# [Aim of the exercise]
Should a line below contain the word "edges", report it.

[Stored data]
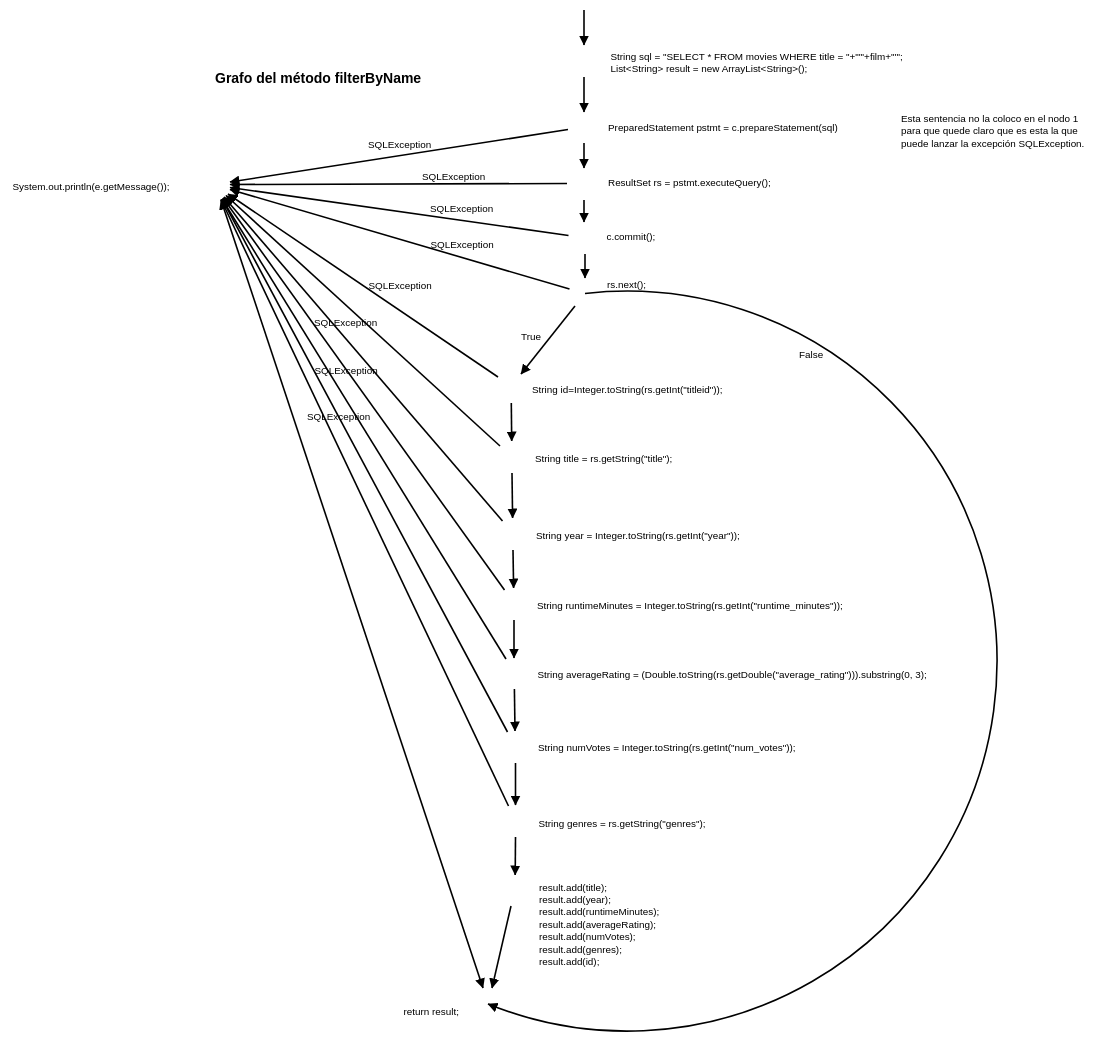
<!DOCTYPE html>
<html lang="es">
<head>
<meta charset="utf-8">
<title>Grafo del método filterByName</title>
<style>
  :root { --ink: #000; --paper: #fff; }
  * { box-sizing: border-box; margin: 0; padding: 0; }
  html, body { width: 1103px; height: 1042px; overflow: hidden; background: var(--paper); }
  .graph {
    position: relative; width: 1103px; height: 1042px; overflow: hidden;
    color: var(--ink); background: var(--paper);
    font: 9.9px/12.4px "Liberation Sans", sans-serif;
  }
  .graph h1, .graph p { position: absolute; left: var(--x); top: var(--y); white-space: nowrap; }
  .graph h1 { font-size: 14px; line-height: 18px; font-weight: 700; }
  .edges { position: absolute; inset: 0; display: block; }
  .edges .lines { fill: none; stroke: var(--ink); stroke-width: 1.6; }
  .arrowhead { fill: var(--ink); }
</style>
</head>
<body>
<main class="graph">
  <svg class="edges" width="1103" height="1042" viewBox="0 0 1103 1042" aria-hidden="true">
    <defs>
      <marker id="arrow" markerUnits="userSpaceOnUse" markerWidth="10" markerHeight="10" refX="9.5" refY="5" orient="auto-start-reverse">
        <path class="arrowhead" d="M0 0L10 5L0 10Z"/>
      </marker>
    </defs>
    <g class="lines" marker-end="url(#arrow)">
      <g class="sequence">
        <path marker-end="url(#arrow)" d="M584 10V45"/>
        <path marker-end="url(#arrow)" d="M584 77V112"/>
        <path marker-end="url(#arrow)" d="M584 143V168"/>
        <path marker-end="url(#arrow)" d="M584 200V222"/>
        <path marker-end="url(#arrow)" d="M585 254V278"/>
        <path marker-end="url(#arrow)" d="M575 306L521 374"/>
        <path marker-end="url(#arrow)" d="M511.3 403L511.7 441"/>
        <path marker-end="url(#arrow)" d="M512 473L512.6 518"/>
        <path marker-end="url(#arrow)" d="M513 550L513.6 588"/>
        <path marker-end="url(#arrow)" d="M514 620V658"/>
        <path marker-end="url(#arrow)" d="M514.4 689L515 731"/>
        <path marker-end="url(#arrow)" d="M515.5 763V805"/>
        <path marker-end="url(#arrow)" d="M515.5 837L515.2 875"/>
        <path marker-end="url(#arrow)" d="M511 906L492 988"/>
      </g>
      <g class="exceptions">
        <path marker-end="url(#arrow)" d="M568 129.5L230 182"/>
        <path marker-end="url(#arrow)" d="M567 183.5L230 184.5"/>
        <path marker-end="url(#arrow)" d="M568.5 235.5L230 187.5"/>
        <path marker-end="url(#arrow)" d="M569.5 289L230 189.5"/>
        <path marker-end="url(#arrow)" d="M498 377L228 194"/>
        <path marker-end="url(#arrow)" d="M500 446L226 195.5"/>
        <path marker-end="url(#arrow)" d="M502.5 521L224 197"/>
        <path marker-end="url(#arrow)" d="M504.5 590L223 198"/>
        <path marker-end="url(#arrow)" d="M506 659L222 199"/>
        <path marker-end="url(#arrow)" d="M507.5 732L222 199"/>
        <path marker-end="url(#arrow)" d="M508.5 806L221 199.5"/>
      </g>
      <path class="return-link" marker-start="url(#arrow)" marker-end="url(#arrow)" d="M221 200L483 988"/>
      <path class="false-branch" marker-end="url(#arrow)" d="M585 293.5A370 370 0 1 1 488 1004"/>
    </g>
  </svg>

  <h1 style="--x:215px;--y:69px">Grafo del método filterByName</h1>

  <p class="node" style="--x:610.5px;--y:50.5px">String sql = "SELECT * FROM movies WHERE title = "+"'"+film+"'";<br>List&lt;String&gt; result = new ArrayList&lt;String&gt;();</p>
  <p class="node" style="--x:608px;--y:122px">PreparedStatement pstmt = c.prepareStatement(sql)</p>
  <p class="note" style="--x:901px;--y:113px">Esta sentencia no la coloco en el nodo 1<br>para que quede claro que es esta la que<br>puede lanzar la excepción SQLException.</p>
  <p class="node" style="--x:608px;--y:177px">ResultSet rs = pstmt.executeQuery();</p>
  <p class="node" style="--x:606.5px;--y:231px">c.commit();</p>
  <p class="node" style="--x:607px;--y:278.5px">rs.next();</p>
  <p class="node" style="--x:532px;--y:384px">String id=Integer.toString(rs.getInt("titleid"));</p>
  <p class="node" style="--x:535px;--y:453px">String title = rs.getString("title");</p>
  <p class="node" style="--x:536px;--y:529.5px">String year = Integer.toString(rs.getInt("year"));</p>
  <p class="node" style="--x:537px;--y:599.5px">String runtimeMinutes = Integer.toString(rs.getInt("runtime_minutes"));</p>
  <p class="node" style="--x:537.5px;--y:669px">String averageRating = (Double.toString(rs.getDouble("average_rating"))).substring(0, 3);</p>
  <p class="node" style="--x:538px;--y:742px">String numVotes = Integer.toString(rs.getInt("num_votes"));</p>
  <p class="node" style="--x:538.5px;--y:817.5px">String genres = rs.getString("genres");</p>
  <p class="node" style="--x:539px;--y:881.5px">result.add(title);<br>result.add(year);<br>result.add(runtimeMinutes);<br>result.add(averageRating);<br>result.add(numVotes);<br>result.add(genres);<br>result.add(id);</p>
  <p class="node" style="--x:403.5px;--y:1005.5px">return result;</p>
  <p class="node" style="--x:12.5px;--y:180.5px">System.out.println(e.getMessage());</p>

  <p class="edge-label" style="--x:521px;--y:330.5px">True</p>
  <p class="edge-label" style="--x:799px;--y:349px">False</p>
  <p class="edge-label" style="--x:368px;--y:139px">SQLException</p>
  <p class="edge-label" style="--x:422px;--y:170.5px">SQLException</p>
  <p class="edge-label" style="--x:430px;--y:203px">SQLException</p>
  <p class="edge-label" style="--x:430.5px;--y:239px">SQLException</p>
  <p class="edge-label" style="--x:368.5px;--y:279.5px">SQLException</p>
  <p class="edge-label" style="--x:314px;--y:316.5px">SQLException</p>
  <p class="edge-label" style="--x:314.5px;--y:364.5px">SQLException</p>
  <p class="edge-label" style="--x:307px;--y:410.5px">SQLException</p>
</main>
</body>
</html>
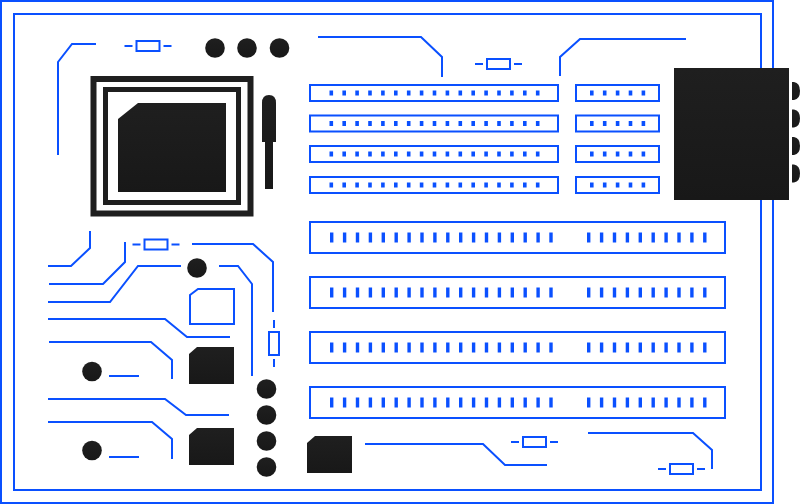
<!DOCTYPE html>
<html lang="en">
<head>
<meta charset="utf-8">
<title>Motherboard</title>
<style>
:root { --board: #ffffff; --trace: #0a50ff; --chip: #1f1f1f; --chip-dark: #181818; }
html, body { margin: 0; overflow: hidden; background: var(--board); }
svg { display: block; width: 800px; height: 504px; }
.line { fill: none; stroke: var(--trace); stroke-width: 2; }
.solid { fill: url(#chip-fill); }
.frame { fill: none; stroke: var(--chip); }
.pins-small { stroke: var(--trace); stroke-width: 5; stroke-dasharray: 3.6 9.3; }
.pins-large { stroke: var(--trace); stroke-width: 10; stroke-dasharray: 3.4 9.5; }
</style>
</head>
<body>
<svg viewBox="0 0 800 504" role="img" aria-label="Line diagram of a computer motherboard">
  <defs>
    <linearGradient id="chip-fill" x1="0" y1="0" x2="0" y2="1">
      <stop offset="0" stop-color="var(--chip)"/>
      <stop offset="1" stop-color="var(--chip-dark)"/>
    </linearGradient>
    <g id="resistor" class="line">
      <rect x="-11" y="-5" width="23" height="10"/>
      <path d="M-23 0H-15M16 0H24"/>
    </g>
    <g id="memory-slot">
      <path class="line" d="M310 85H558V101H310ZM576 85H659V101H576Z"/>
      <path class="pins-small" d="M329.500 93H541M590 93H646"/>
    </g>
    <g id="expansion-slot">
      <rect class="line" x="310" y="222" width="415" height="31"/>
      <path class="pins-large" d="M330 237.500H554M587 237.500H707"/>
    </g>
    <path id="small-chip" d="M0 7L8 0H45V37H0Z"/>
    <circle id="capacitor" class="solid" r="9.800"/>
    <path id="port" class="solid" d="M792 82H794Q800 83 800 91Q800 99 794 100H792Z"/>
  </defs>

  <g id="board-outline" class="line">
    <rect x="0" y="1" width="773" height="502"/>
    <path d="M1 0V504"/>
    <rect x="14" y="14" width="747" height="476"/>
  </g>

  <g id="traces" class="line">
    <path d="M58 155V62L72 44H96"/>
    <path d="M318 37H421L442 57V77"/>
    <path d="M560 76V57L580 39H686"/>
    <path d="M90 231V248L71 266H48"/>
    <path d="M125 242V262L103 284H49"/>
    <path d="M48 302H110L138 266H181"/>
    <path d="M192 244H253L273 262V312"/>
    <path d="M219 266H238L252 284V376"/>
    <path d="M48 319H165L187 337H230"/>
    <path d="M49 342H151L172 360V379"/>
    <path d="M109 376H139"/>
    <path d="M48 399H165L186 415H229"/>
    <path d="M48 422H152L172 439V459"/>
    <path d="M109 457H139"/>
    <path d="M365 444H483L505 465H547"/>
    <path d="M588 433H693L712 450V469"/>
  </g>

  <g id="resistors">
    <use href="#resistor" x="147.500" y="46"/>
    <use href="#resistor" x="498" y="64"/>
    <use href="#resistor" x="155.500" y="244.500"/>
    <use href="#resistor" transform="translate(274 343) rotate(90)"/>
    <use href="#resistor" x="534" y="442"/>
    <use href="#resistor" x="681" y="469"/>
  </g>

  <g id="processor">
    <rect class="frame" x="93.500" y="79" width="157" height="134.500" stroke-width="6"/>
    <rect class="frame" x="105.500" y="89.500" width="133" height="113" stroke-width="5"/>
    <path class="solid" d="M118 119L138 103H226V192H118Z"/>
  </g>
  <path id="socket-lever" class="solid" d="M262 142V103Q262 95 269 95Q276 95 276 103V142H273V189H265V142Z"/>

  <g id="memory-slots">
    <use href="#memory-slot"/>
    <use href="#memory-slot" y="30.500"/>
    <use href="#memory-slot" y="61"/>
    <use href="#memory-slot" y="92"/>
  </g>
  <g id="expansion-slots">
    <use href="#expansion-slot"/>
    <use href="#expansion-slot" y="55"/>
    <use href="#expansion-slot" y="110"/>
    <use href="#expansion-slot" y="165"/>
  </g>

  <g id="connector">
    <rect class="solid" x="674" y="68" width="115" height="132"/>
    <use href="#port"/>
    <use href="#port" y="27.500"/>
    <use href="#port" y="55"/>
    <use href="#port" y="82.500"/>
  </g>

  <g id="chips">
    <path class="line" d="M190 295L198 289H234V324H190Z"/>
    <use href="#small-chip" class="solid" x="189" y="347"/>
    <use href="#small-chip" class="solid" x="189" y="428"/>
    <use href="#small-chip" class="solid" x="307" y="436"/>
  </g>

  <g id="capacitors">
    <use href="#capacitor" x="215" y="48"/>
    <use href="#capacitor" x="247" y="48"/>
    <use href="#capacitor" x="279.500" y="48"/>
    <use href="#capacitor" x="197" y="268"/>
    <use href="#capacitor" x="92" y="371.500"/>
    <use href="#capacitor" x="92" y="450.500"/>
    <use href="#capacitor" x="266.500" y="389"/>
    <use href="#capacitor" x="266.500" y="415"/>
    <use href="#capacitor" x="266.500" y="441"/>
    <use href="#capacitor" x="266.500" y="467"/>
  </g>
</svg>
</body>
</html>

# [Solution to the exercise]
  .edges { position: absolute; inset: 0; display: block; }
  .edges .lines { fill: none; stroke: var(--ink); stroke-width: 1.6; }
  <svg class="edges" width="1103" height="1042" viewBox="0 0 1103 1042" aria-hidden="true">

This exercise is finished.